» **WORK TO BE COMPLETED**: Scan the entries below for the word "jitter". Copy out every line in which it occurs.

== RECORDS TO USE

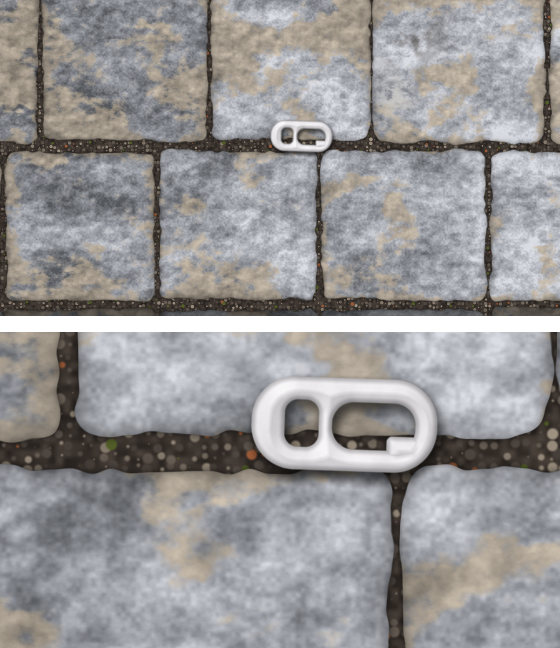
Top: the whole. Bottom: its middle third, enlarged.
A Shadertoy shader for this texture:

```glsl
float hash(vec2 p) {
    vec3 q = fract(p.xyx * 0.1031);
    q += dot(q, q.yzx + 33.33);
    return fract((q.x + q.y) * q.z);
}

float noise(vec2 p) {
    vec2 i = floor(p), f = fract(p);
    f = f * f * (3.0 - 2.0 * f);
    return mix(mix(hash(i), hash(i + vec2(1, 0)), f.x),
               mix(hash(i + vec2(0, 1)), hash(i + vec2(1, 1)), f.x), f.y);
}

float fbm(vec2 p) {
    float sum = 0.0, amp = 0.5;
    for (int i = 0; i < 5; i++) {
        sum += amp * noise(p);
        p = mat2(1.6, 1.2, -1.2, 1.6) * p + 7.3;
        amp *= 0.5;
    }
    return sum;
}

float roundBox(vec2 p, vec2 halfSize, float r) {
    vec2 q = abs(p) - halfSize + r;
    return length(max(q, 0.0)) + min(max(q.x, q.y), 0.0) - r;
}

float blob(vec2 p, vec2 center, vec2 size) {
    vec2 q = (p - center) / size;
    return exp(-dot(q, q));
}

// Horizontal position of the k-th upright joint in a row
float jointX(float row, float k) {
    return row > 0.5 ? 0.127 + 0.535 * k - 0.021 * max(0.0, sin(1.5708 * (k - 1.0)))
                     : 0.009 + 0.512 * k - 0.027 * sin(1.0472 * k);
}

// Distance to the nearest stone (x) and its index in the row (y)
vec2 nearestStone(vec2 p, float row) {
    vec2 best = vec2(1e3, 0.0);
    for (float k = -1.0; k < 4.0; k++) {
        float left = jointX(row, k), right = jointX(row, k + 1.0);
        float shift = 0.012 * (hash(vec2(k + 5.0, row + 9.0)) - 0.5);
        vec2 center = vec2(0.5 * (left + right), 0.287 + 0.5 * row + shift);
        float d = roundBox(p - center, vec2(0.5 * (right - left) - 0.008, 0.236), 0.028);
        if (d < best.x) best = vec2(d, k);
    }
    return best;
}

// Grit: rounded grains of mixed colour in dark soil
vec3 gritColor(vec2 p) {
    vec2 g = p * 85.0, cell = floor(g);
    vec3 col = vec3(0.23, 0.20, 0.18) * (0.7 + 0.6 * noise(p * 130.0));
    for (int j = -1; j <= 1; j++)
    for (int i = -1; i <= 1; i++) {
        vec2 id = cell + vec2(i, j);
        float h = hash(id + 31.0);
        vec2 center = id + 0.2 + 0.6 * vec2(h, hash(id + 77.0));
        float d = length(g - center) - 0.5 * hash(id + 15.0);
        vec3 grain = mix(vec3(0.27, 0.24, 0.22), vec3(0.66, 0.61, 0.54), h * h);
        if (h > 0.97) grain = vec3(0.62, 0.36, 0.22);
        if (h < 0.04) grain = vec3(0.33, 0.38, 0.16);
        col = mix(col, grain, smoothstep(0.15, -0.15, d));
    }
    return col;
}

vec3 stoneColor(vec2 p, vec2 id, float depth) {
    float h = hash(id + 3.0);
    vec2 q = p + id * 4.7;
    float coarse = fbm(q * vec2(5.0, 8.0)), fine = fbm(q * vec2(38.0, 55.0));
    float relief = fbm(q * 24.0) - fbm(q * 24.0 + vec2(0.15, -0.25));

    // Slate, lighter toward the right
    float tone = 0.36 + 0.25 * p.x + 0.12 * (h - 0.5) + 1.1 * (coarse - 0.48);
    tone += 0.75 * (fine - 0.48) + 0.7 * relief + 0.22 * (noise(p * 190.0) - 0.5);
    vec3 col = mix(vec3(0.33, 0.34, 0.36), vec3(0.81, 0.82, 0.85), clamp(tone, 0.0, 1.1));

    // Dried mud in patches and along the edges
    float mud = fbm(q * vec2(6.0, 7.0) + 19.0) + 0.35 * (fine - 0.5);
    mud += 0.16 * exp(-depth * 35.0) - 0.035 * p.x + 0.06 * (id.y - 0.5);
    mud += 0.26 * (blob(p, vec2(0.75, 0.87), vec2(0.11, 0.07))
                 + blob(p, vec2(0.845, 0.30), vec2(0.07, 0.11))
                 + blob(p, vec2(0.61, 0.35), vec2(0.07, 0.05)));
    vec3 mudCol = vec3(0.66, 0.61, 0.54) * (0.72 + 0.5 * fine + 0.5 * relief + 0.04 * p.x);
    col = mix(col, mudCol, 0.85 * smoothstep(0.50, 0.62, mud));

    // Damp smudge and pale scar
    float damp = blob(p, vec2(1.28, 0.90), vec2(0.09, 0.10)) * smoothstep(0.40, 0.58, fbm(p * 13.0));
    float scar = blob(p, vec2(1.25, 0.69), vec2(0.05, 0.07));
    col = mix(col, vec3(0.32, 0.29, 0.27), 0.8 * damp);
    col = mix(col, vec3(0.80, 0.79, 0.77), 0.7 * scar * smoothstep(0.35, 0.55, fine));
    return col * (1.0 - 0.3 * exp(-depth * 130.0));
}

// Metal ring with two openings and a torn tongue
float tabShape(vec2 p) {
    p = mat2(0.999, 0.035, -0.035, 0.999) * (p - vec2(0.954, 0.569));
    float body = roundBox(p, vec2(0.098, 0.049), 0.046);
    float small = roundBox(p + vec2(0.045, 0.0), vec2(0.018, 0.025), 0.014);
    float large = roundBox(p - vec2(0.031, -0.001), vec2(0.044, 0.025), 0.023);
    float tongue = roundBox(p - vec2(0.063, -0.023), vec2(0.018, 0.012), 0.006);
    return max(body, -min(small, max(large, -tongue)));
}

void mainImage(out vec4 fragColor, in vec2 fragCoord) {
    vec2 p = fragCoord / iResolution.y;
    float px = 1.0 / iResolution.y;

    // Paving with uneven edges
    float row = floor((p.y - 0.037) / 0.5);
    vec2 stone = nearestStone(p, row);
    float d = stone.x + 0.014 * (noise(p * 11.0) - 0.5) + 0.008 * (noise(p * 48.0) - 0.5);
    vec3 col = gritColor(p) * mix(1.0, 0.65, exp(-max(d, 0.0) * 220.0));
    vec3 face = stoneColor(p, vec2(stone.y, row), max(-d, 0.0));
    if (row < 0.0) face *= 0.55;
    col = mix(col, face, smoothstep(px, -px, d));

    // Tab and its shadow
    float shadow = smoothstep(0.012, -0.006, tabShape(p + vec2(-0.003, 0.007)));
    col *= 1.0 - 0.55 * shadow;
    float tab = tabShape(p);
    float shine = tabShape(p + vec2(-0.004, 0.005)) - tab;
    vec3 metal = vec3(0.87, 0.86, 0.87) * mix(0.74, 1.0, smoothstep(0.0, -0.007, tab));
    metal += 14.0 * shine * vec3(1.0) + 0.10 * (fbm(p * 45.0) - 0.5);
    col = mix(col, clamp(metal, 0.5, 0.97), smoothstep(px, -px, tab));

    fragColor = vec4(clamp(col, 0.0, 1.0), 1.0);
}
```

====
== RECORDS TO USE

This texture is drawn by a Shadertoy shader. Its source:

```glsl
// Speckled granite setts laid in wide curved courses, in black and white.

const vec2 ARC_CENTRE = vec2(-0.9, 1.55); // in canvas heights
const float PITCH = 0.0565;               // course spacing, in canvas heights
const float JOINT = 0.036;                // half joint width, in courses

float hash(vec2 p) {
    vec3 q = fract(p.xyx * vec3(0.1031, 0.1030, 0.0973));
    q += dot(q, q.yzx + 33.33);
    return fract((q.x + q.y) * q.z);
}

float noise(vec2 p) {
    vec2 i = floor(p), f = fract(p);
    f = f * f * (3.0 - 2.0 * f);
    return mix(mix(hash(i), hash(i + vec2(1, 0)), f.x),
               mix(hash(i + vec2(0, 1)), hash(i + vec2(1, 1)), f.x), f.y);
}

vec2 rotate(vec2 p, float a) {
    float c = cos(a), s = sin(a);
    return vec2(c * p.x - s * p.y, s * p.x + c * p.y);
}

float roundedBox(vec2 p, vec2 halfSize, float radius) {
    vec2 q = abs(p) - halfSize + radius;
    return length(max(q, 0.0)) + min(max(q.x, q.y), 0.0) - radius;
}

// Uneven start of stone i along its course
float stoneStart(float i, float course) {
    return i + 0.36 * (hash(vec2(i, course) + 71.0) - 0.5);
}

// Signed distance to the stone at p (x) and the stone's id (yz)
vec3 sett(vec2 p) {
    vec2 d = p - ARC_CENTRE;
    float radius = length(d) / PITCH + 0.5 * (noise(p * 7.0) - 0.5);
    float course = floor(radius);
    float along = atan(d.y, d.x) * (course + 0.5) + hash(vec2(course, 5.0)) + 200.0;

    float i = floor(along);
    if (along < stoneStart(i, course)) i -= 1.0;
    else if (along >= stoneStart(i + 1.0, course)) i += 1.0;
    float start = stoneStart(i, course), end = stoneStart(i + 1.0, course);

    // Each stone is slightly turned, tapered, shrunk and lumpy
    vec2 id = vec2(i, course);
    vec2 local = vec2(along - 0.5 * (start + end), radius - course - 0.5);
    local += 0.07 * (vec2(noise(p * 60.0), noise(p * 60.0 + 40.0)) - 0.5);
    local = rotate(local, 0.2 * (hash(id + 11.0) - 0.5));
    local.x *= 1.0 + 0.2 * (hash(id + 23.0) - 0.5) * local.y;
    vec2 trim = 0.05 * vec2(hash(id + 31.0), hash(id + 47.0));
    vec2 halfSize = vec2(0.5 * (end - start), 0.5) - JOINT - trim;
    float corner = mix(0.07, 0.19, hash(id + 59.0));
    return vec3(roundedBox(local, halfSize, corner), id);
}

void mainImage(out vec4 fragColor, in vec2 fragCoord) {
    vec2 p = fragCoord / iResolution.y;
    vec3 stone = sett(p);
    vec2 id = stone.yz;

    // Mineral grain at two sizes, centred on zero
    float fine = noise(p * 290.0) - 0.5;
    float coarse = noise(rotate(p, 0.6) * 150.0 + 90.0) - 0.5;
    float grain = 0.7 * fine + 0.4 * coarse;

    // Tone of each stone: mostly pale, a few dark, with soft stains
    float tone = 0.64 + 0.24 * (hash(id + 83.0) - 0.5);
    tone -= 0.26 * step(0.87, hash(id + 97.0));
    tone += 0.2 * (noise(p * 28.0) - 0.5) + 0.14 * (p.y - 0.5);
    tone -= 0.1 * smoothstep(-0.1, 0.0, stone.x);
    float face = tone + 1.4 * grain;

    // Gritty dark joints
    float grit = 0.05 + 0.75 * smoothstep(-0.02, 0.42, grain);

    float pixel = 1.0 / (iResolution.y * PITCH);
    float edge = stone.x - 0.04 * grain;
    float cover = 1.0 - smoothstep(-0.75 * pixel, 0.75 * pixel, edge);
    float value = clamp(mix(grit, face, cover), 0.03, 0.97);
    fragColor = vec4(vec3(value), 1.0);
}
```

====
== RECORDS TO USE

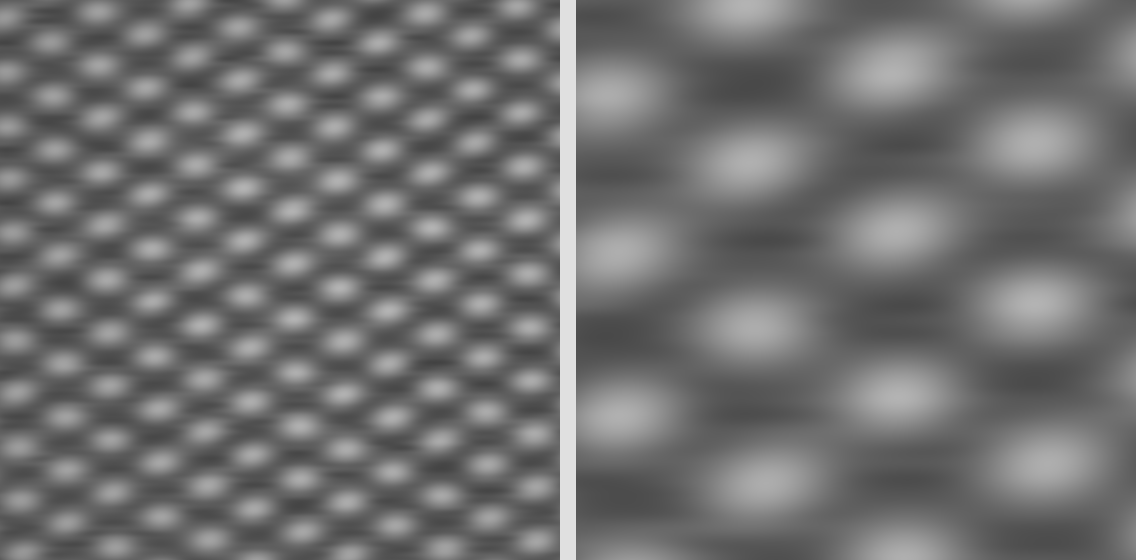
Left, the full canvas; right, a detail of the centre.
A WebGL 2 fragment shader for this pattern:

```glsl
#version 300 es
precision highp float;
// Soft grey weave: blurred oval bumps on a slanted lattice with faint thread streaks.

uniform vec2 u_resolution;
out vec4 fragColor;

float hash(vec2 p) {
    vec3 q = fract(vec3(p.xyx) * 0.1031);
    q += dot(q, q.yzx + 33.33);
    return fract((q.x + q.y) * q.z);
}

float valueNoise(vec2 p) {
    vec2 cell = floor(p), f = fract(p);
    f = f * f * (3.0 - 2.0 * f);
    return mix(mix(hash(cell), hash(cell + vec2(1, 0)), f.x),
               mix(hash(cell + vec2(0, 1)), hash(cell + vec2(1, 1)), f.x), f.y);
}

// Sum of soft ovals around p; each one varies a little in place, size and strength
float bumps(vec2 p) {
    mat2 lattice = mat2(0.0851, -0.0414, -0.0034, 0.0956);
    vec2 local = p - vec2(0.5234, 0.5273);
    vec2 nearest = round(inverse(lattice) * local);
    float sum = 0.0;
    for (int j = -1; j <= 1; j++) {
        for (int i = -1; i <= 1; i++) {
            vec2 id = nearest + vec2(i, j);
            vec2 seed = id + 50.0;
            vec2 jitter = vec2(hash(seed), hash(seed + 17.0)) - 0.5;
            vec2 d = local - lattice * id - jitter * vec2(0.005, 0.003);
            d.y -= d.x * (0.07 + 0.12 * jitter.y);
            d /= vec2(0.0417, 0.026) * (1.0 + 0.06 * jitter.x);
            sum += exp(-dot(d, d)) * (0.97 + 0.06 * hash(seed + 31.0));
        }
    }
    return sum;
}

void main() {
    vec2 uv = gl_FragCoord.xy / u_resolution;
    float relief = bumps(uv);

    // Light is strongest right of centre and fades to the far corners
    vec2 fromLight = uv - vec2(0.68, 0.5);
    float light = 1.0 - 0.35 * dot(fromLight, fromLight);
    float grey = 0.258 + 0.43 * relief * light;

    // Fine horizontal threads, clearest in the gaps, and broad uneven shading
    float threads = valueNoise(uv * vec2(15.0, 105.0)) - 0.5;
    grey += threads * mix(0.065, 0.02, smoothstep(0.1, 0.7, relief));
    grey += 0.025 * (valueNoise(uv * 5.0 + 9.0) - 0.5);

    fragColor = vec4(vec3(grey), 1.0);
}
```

====

» **RESULT BELOW**:
            vec2 jitter = vec2(hash(seed), hash(seed + 17.0)) - 0.5;
            vec2 d = local - lattice * id - jitter * vec2(0.005, 0.003);
            d.y -= d.x * (0.07 + 0.12 * jitter.y);
            d /= vec2(0.0417, 0.026) * (1.0 + 0.06 * jitter.x);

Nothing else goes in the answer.